    1. Thanks, Diana, for your kind words. I had a unique reaction to seeing the Grand Tetons for the first time as well. It was more than just a sense of awe…it’s still hard to describe. It was like seeing something otherworldly, a fantasy land come to life, almost as if these peaks were living and breathing. Everywhere I went seemed magical and almost surreal. I felt as though I belonged, too, much the same way I felt the first time I ever saw the ocean near Cools Bay, OR. Exactly as you put it, it was a sense of “coming home.” I truly hope I can revisit this place (and Oregon, too) before all is said and done.

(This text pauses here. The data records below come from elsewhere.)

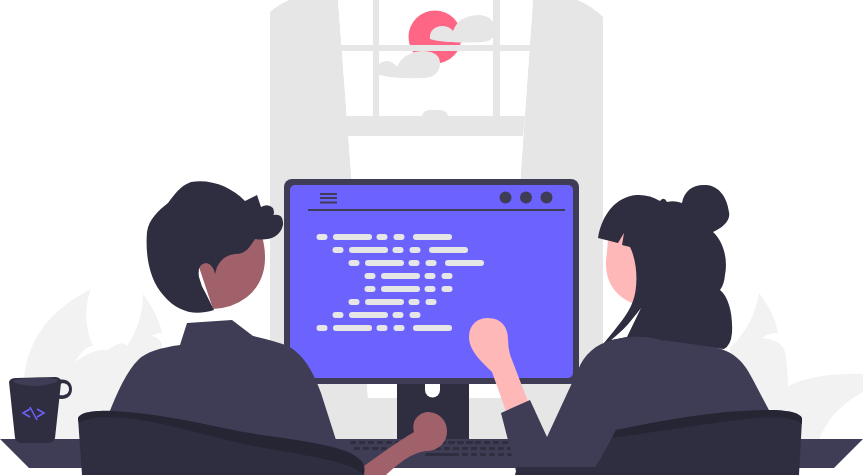
<!DOCTYPE html>
<html lang="en">
<head>
<meta charset="utf-8">
<title>Pair programming</title>
<style>
:root {
  --paper: #ffffff;
  --wall: #e6e6e6;
  --leaf: #f2f2f2;
  --sun: #ff6584;
  --ink: #2f2e41;
  --ink-deep: #262534;
  --slate: #3f3d56;
  --screen: #6c63ff;
  --skin-dark: #a0616a;
  --skin-light: #ffb8b8;
}
html, body { margin: 0; height: 100%; overflow: hidden; background: var(--paper); }
svg { display: block; width: 863px; height: 475px; }
.paper { fill: var(--paper); }
.wall { fill: var(--wall); }
.leaf { fill: var(--leaf); }
.sun { fill: var(--sun); }
.ink { fill: var(--ink); }
.ink-deep { fill: var(--ink-deep); }
.slate { fill: var(--slate); }
.screen { fill: var(--screen); }
.skin-dark { fill: var(--skin-dark); }
.skin-light { fill: var(--skin-light); }
.rule { stroke: var(--slate); stroke-width: 2; fill: none; }
.cup-code { stroke: var(--screen); stroke-width: 1.5; fill: none; }
</style>
</head>
<body>
<svg viewBox="0 0 863 475" role="img" aria-label="Two people seen from behind, coding together at one large monitor">
  <defs>
    <g id="code-short">
      <rect width="11" height="6" rx="3"/>
      <rect x="16.5" width="39" height="6" rx="3"/>
      <rect x="60" width="11" height="6" rx="3"/>
      <rect x="77" width="11" height="6" rx="3"/>
    </g>
    <g id="code-long">
      <use href="#code-short"/>
      <rect x="96.500" width="39" height="6" rx="3"/>
    </g>
    <g id="key-row">
      <rect width="6" height="3" rx="1"/>
      <rect x="9" width="6" height="3" rx="1"/>
      <rect x="18" width="6" height="3" rx="1"/>
      <rect x="27" width="6" height="3" rx="1"/>
      <rect x="36" width="6" height="3" rx="1"/>
      <rect x="45" width="6" height="3" rx="1"/>
      <rect x="54" width="6" height="3" rx="1"/>
    </g>
  </defs>

  <g id="window">
    <path class="wall" d="M270 12Q278 5 289 0H338L368 398H505L533 0H577Q592 6 603 17V440H270Z"/>
    <path class="paper" d="M338 0H533L505 398H368Z"/>
    <circle class="sun" cx="435" cy="37" r="26.500"/>
    <path class="wall" d="M373 0H379V116H373ZM493 0H500V116H493ZM341 45H531V51H341ZM346 116H525L523 136H348Z"/>
    <path class="wall" d="M422 116Q423 110 430 110H439Q447 110 448 116Z"/>
    <path class="wall" d="M430 39C429 31 435 26 442 26Q449 26 453 31C457 20 466 15 480 15Q496 17 495 32Q494 41 483 42C465 43 443 43 430 39Z"/>
    <path class="wall" d="M377 74C375 66 380 61 387 61Q394 62 397 67C401 57 411 51 424 51Q441 52 440 65Q438 77 425 78C407 79 388 78 377 74Z"/>
    <path class="wall" d="M368 398H505V440H368Z"/>
  </g>

  <g id="plants" class="leaf">
    <path d="M24 378C29 334 54 308 91 289C85 304 84 326 93 346Q84 346 75 362Q94 348 108 350Q122 339 127 346C139 328 143 311 143 294C152 306 160 321 162 333Q156 333 149 337Q156 334 162 344L160 360L110 440H24Z"/>
    <path d="M730 348C746 333 756 313 759 293C768 304 776 320 778 333Q768 333 762 338Q782 340 785 352Q788 368 788 386C809 376 837 373 863 374V392Q830 410 819 440H740Z"/>
  </g>

  <g id="desk">
    <path class="slate" d="M0 439H863L834 468H29Z"/>
    <rect class="ink" x="397" y="380" width="72" height="62"/>
    <path class="paper" d="M425 383H440V390A7.500 7.500 0 0 1 425 390Z"/>
    <path class="slate" d="M342 439H512L517 459H342Z"/>
    <g class="ink">
      <use href="#key-row" x="350" y="441"/>
      <use href="#key-row" x="413" y="441"/>
      <use href="#key-row" x="448" y="441"/>
      <use href="#key-row" x="354" y="447"/>
      <use href="#key-row" x="417" y="447"/>
      <use href="#key-row" x="453" y="447"/>
      <rect x="425" y="453" width="34" height="3" rx="1"/>
      <use href="#key-row" x="462" y="453"/>
    </g>
  </g>

  <g id="monitor">
    <rect class="slate" x="284" y="179" width="295" height="205" rx="8"/>
    <rect class="screen" x="290" y="185" width="283" height="193" rx="5"/>
    <path class="rule" d="M320 194H337M320 198H337M320 202.500H337M308 210H565"/>
    <g class="slate">
      <circle cx="505.500" cy="197.500" r="6"/>
      <circle cx="526" cy="197.500" r="6"/>
      <circle cx="546.500" cy="197.500" r="6"/>
    </g>
    <g id="code-lines" class="wall">
      <use href="#code-long" x="316.500" y="234"/>
      <use href="#code-long" x="332.500" y="247"/>
      <use href="#code-long" x="348.500" y="260"/>
      <use href="#code-short" x="364.500" y="273"/>
      <use href="#code-short" x="364.500" y="286"/>
      <use href="#code-short" x="348.500" y="299"/>
      <use href="#code-short" x="332.500" y="312"/>
      <use href="#code-long" x="316.500" y="325"/>
    </g>
  </g>

  <g id="mug">
    <path class="ink" fill-rule="evenodd" d="M56 381C65 377 72 382 72 389C72 397 65 401 56 398ZM59 384V395C65 396 69 394 69 389C69 384 64 382 59 384Z"/>
    <path class="ink" d="M9 382Q10 378 16 378L56 377Q62 378 61 383L55 438Q54 443 48 443H22Q16 443 15 438Z"/>
    <path class="slate" d="M14 380Q34 376 57 379Q60 382 50 384Q35 388 19 384Q11 382 14 380Z"/>
    <path class="cup-code" d="M30 409L23 413L30 417M37 409L44 413L37 417M30 407L37 420"/>
  </g>

  <g id="man">
    <path class="skin-dark" d="M364 475V466C380 455 395 443 414 432C411 419 420 412 429 412C440 413 447 421 447 431C447 443 438 451 426 451C411 453 399 463 386 475Z"/>
    <path class="slate" d="M108 416C118 390 127 371 139 359Q150 349 180 345L187 323L232 320L253 336Q275 341 288 346C303 354 313 371 321 393L336 440V470H108Z"/>
    <path class="skin-dark" d="M196 258L262 236C268 258 266 282 247 297Q233 308 213 309Z"/>
    <path class="ink" d="M214 310C194 316 178 312 164 296C150 281 145 257 147 232C149 219 158 211 168 203C174 195 180 186 191 182C212 179 231 187 245 201L257 195L261 207Q268 203 273 208Q275 214 273 215Q284 213 283 225C280 238 268 241 255 239C250 246 247 254 235 254Q223 255 217 267L215 274Q213 264 206 263Q197 264 199 277Q201 286 206 294Z"/>
    <g id="man-chair">
      <path class="ink" d="M78 418C99 406 140 414 195 427C255 443 330 445 361 460Q366 465 364 475H82Z"/>
      <path class="ink-deep" d="M78 419C78 411 100 409 127 412C178 416 220 429 262 435C310 442 351 447 361 461Q366 467 363 475C354 463 316 457 270 449C211 439 171 422 122 418Q90 415 79 423Z"/>
    </g>
  </g>

  <g id="woman">
    <path class="skin-light" d="M469 337C469 325 477 318 488 318C501 318 508 327 508 339Q508 351 512 360L529 404L507 414L492 372C482 362 469 351 469 337Z"/>
    <path class="skin-light" d="M608 241L628 226L642 250V306C619 301 605 285 606 261Z"/>
    <path class="ink" d="M598 238C602 214 616 197 636 195Q649 194 660 201Q664 196 667 202Q674 200 682 203C684 191 693 184 706 185C720 186 727 198 729 212C731 221 722 228 713 232C724 242 728 260 725 275Q724 285 720 290C729 297 733 315 732 333Q731 345 724 349L656 344L604 343C617 327 628 315 633 301C638 288 638 263 630 247L622 245L624 233L618 243Z"/>
    <path class="paper" d="M641 308L627 337L611 340C624 330 631 321 641 308Z"/>
    <path class="slate" d="M501 413L530 400L547 437L578 370C584 355 595 344 613 340Q637 333 662 340L705 346C731 348 743 360 752 378L770 412V475H517Z"/>
    <path class="ink" d="M656 325L637 337Q651 335 664 341Z"/>
    <path class="ink" d="M517 467H600V475H515Z"/>
    <g id="woman-chair">
      <path class="ink" d="M589 475C601 461 608 444 616 430C674 419 728 408 780 411Q801 412 802 420L799 475Z"/>
      <path class="ink-deep" d="M616 430C665 420 723 409 775 410Q799 411 802 418V424C792 414 754 417 715 423L612 438Z"/>
    </g>
  </g>
</svg>
</body>
</html>
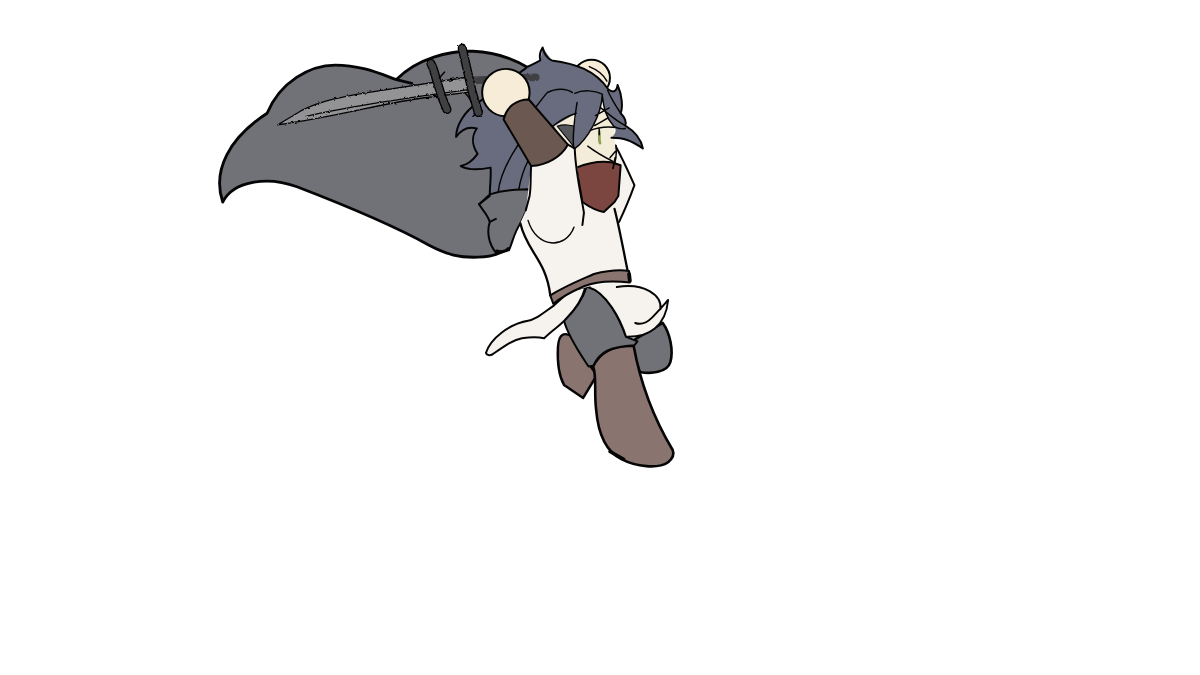
<!DOCTYPE html>
<html lang="en">
<head>
<meta charset="utf-8">
<title>Leaping swordsman</title>
<style>
:root{--paper:#fff;--ink:#050505;--cape:#717278;--hair:#696c7e;--skin:#f6ecd8;--face:#f3ecd9;--tunic:#f6f3ef;--bracer:#6b5850;--boot:#89746f;--scarf:#7a463f;--blade:#939395;--hilt:#3f3f42;--iris:#8f9f5a;--eye-shade:#55575c}
html,body{margin:0;height:100%;overflow:hidden;background:var(--paper)}
.stage{display:block;width:1200px;height:675px}
.stage path,.stage circle{stroke:var(--ink);stroke-width:2.6;stroke-linejoin:round;stroke-linecap:round}
.stage .line{fill:none}
.stage .fine{fill:none;stroke-width:1.9}
.stage .bold path{stroke-width:3.7}
.stage .flat{stroke:none}
.cape{fill:var(--cape)}.hair{fill:var(--hair)}.skin{fill:var(--skin)}.face{fill:var(--face)}.tunic{fill:var(--tunic)}.bracer{fill:var(--bracer)}.boot{fill:var(--boot)}.scarf{fill:var(--scarf)}.blade{fill:var(--blade)}.belt{fill:var(--boot)}.eye-shade{fill:var(--eye-shade)}
.stage .guard-edge{stroke-width:12}
.stage .guard-core{stroke:var(--hilt);stroke-width:8.5}
.stage .iris{stroke:var(--iris);stroke-width:3.6;fill:none}
</style>
</head>
<body>
<svg class="stage" viewBox="0 0 1568 882" role="img" aria-label="Caped swordsman leaping with a sword raised behind his head">
<defs>
<filter id="rough" x="-5%" y="-20%" width="110%" height="140%"><feTurbulence type="fractalNoise" baseFrequency=".25" numOctaves="2" seed="4"/><feDisplacementMap in="SourceGraphic" scale="3.5"/></filter>
<path id="guard-rear" d="M563 83C567 90 568 96 570 103L577 126L584 144"/>
<path id="guard-front" d="M604 63L609 85L617 120L625 147"/>
<path id="grip" d="M620 105L700 101"/>
</defs>

<g id="cape" class="bold">
<path class="cape flat" d="M291 264C277 222 300 180 349 148C366 107 405 85 438 85C472 85 498 97 518 104C545 76 588 66 618 67C648 68 670 76 690 87L720 200L693 247L665 327C650 333 640 336 625 336C600 337 585 333 560 320C515 295 440 264 388 244C350 230 305 236 291 264Z" style="stroke:none"/>
<path class="line" d="M693 90C670 76 648 68 618 67C588 66 545 76 518 104M538 109L518 104C498 97 472 85 438 85C405 85 366 107 349 148C300 180 277 222 291 264C305 236 350 230 388 244C440 264 515 295 560 320C585 333 600 337 625 336C638 336 648 333 657 329"/>
</g>

<circle id="far-hand" class="skin" cx="773" cy="102" r="24"/>

<g id="back-hair">
<path class="hair" d="M622 136C608 145 596 163 596 179C603 169 612 165 623 168C615 180 617 190 624 201C616 212 610 215 602 217C613 223 626 222 641 219C642 230 640 243 640 254L693 247L745 190L750 110L690 87Z"/>
<path class="fine" d="M676 191C662 212 653 232 651 251M690 210C684 222 680 235 678 247M620 139C625 145 622 150 618 152M675 192L690 172"/>
<path class="fine" d="M608 122C615 128 617 135 619 142"/>
</g>

<g id="collar">
<path class="cape" d="M640 254C658 248 675 247 694 248L687 277L680 292C672 303 670 316 665 327L648 330C638 318 636 302 640 290C637 280 630 274 626 267Z"/>
<path class="line" d="M626 267L640 256M640 290L648 286" style="stroke-width:2.6"/>
<path class="line" d="M649 328C654 330 661 329 664 325" style="stroke-width:4"/>
</g>

<g id="far-arm">
<path class="tunic flat" d="M800 185L829 241L809 290L795 250Z" style="stroke:none"/>
<path class="line" d="M804 190C814 208 821 224 829 242C823 259 816 275 809 290"/>
</g>

<g id="legs">
<path class="cape" style="stroke-width:3.4" d="M866 422C876 436 880 458 876 473C872 487 850 489 836 486L822 448Z"/>
<path class="boot" style="stroke-width:3.2" d="M749 441C738 433 730 435 729 454C728 476 732 494 737 503L762 520L780 490L771 478C761 466 754 455 749 441Z"/>
<path class="boot" style="stroke-width:3.4" d="M775 479C780 492 776 512 779 536C782 571 794 591 812 600C831 610 860 613 873 604C879 599 881 593 879 588C858 553 838 507 828 452C802 451 784 459 775 479Z"/>
<path class="line" d="M797 590L815 600" style="stroke-width:4.5"/>
<path class="cape" d="M767 374C761 392 750 407 737 419C742 439 758 462 769 479L775 478C784 459 797 453 829 451L833 446L818 440C811 421 793 380 767 374Z"/>
</g>

<g id="tunic">
<path class="tunic" d="M724 399C707 411 699 418 690 419C666 423 641 442 635 461C636 465 642 465 645 462C661 451 671 444 682 442C694 440 703 440 711 442C723 430 733 425 740 416C752 404 761 390 765 375L745 380Z"/>
<path class="tunic flat" style="stroke:none" d="M768 375C793 382 811 418 818 440C848 440 866 428 873 392L863 404C866 385 845 374 826 372L820 365Z"/>
<path class="line" d="M806 375C842 369 865 386 863 404M768 375C793 382 811 418 818 440C848 441 870 426 873 392C865 401 858 409 852 415C845 422 838 425 830 422"/>
<path class="tunic flat" style="stroke:none" d="M694 217L687 276L680 291C688 326 714 342 720 388L822 360L803 273L809 215L754 200L742 189Z"/>
<path class="line" style="stroke-width:3" d="M680 292C688 328 714 340 719 386M803 273C810 300 815 330 821 358"/>
<path class="belt" d="M719 386C738 374 756 367 776 358C792 354 808 352 822 354L823 369C804 367 780 367 763 374C747 381 735 387 723 397Z"/>
<path class="line" d="M822 358L823 367" style="stroke-width:5"/>
</g>

<g id="head">
<path class="face flat" style="stroke:none" d="M724 165L752 148L800 140L804 190L805 214L753 220Z"/>
<path class="eye-shade" style="stroke-width:1.4" d="M728 165C736 162 747 163 754 166L750 192Z"/>
<path class="iris" d="M783 172C784 178 782 182 784 187"/>
<path class="fine" d="M783 169L783 176M770 171C782 166 795 165 807 167"/>
<path class="fine" d="M768 191C780 200 791 206 801 211M805 190C806 202 805 211 801 220M777 164C788 158 797 152 807 148M804 198L797 206"/>
<path class="scarf" d="M753 219C768 213 785 210 799 212L811 216L808 256L803 264L789 277C777 275 768 269 761 264Z"/>
<path class="line" d="M804 206L801 220" style="stroke-width:2.4"/>
<path class="hair flat" style="stroke:none" d="M688 87L706 79L709 62L721 79C752 83 778 92 795 117C802 122 805 119 807 111C813 125 814 140 811 148C816 153 819 158 817 164C830 172 838 183 840 194C824 183 815 180 799 180C805 174 806 169 802 165C791 152 789 142 787 124C786 153 766 181 750 195C747 181 750 168 753 148L722 165L742 190L690 150Z"/>
<path class="line" d="M688 88C696 84 700 82 706 79C704 72 706 67 709 62C711 70 714 76 721 79C752 83 778 92 795 117C802 122 806 119 807 111C813 125 814 140 811 148C816 153 819 158 817 164C830 172 838 183 840 194C824 183 815 180 799 180"/>
<path class="fine" d="M715 121C726 115 740 115 748 121M751 122C762 117 777 118 787 123M715 121C709 128 705 134 700 140M753 148C740 152 731 158 722 165M754 134C751 154 747 178 750 195C768 182 786 150 787 124M787 124C789 142 791 152 802 165M794 118C798 128 805 139 811 148M784 140C793 147 805 158 817 164M778 151L796 141M802 165C807 168 812 169 817 168M770 87C780 91 788 96 793 106"/>
</g>

<g id="sword">
<g filter="url(#rough)">
<path class="blade" style="stroke-width:1.8" d="M363 163L393 145C420 131 450 126 480 121L610 101L616 120L560 127C500 134 445 152 363 163Z"/>
<path class="fine" style="stroke-width:1.6" d="M400 152C455 139 530 128 612 117"/>
<use href="#grip" class="guard-edge" style="stroke-width:14;stroke:var(--ink)"/>
<path class="guard-core" style="stroke-width:10" d="M620 105L700 101"/>
<path class="guard-edge line" d="M563 83C567 90 568 96 570 103L577 126L584 143"/>
<path class="guard-core line" d="M563 83C567 90 568 96 570 103L577 126L584 143"/>
<path class="guard-edge line" d="M604 63L609 85L617 120L625 147"/>
<path class="guard-core line" d="M604 63L609 85L617 120L625 147"/>
</g>
<path class="fine" d="M574 102L581 94"/>
</g>

<g id="near-arm">
<path class="tunic flat" style="stroke:none" d="M694 214L693 250L687 276L690 288C697 325 741 324 750 297L762 290L752 197L742 189Z"/>
<path class="line" d="M694 217C693 232 694 244 692 256L687 275M742 189L751 194C752 226 760 258 763 278L761 294"/>
<path class="fine" d="M690 288C701 325 739 326 750 297"/>
<circle class="skin" cx="661" cy="121" r="31"/>
<path class="bracer" d="M658 156C662 140 674 130 691 130L742 189C733 205 715 216 694 217Z"/>
</g>
</svg>
</body>
</html>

Two days isn’t long enough to spend in paradise. 🙂

      Liked by 1 person

    1. Thanks so much for your kindness, Aaysid. I must agree–it is a dream-like place. The two days I spent there basically consisted of me walking around with my jaw hanging open in astonishment at what I was seeing, whether it was the mountain peaks or the wildlife or the forests or the lakes and rivers. The term “fairytale” always comes to mind when I think of this place. It’s gorgeous beyond words. 🙂

      Liked by 1 person

    1. Thank you, Jane. I didn’t get to go camping much growing up, but did a few times in my 20s. It’s such a paradigm shift when all you have surrounding you are trees, mountains, wild flowers, silence, fresh air and a perfectly clear sky. I grew up on a farm so I was accustomed to this anyway, but it’s different out in the mountain woods or in a desert, far from civilization. My two days at the Tetons were like that. So utterly peaceful and still and quiet, so contemplative, and so filled with enlightening moments that only nature can provide. I hope you’re still able to go camping and hiking, and I applaud you for your courage when it comes to wild animals! 🙂 Thanks as always for your kindness. Much appreciated. 🙂

      Liked by 1 person

Leave a Reply

Fill in your details below or click an icon to log in:

WordPress.com Logo

You are commenting using your WordPress.com account. Log Out /  Change )

Twitter picture

You are commenting using your Twitter account. Log Out /  Change )

Facebook photo

You are commenting using your Facebook account. Log Out /  Change )

Connecting to %s